After skeptically covering this technology for almost a decade, I’m finally convinced that it actually works.  A recent systematic review, funded by the U.S. Government and written by authors with no ties to any TMS company, endorsed the technology pretty strongly. They found that for patients who were treatment resistant (those who had not responded to at least two antidepressants), TMS was three times as effective as the sham (placebo) control group.

Admittedly, it’s a little creepy and science-fictiony that we are in an era when magnetic stimulators are actually effective for changing our moods. But so be it.

Now that we have an effective device in psychiatry, it’s kind of fun to see these manufacturers competing for market share. There are already two TMS devices on the market: NeuroStar and Brainsway.

Over the past couple of months, two new companies have jumped into the fray. I received this letter from a company called Magstim, announcing their new Rapid 2 Therapy System. Without going into too many technical details, this device, as you can see below, looks like a glorified dental chair with a sleek brain stimulator attached.


MagVita is an even newer device, just approved last month.

As is turns out, these two upstarts are threatening to shake the nascent TMS industry to its core. Why? Because they are entering the market with an offer that’s almost impossible to refuse: no per-use fee. Both Neurostar and Brainsway charge a bundle of money up front to buy or lease the device, then they charge an extra $100 or so per treatment for disposable “shields” which aren’t actually necessary. They are simply income generators.

Magstim and MagVita are chucking those shields—saving doctors thousands of dollars in pointless charges.

What does this mean for patients? Probably that the treatments will be more affordable—more insurers will cover the cheaper Magstim and MagVita devices, and patients who must pay out of pocket will have less sticker shock. And what does this mean for Neurostar and Brainsway? Lots of anxiety, and deep discounts to try to keep up with Magstim and MagVita.

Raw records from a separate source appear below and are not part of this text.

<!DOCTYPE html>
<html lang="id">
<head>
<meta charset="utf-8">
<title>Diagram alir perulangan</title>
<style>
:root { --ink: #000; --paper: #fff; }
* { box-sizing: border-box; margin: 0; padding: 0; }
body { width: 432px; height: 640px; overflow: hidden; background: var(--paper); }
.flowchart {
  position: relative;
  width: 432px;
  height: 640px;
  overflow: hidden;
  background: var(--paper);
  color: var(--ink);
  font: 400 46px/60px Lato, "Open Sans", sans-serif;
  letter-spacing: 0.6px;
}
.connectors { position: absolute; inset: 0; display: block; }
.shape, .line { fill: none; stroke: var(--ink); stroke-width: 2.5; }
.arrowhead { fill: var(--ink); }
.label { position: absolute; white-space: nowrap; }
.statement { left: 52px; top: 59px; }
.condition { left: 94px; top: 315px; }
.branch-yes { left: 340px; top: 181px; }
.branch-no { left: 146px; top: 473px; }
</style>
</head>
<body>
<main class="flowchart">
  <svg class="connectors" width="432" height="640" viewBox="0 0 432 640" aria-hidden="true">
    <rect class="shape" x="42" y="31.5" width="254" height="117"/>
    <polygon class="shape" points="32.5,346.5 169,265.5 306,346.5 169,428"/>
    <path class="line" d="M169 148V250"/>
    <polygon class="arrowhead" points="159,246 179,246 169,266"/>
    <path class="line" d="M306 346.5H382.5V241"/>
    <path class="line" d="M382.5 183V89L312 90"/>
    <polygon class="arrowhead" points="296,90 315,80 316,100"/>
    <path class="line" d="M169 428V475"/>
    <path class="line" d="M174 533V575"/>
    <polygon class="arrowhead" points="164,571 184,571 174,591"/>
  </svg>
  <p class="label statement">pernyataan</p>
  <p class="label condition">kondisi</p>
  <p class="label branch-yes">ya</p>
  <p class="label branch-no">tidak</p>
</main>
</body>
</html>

Want to learn more about neurostimulation devices? 
The July/August issue on “Interventional Psychiatry” offers an overview of this fast-changing world and is available as an individual purchase which includes 2 category 1 CME credits.
  • Summary of neurostimulation methods, including: transcranial magnetic stimulation (TMS), magnetic seizure therapy (MST), vagus nerve stimulation (VNS), transcutaneous vagal nerve stimulation (tVNS), transcranial direct current stimulation (tDCS).
  • Expert Q&A on the past and future of TMS with Dr. Mark George of the Brain Stimulation Laboratory at the Medical University of South Carolina.
  • Expert Q&A on what it means to be an "interventional psychiatrist" with Dr. Nolan Williams of Stanford University.
  • Review of the Fisher Wallace and Alpha-Stim devices as treatment options for depression.
  • A practical guide on which TMS device you should buy (if any) for your practice.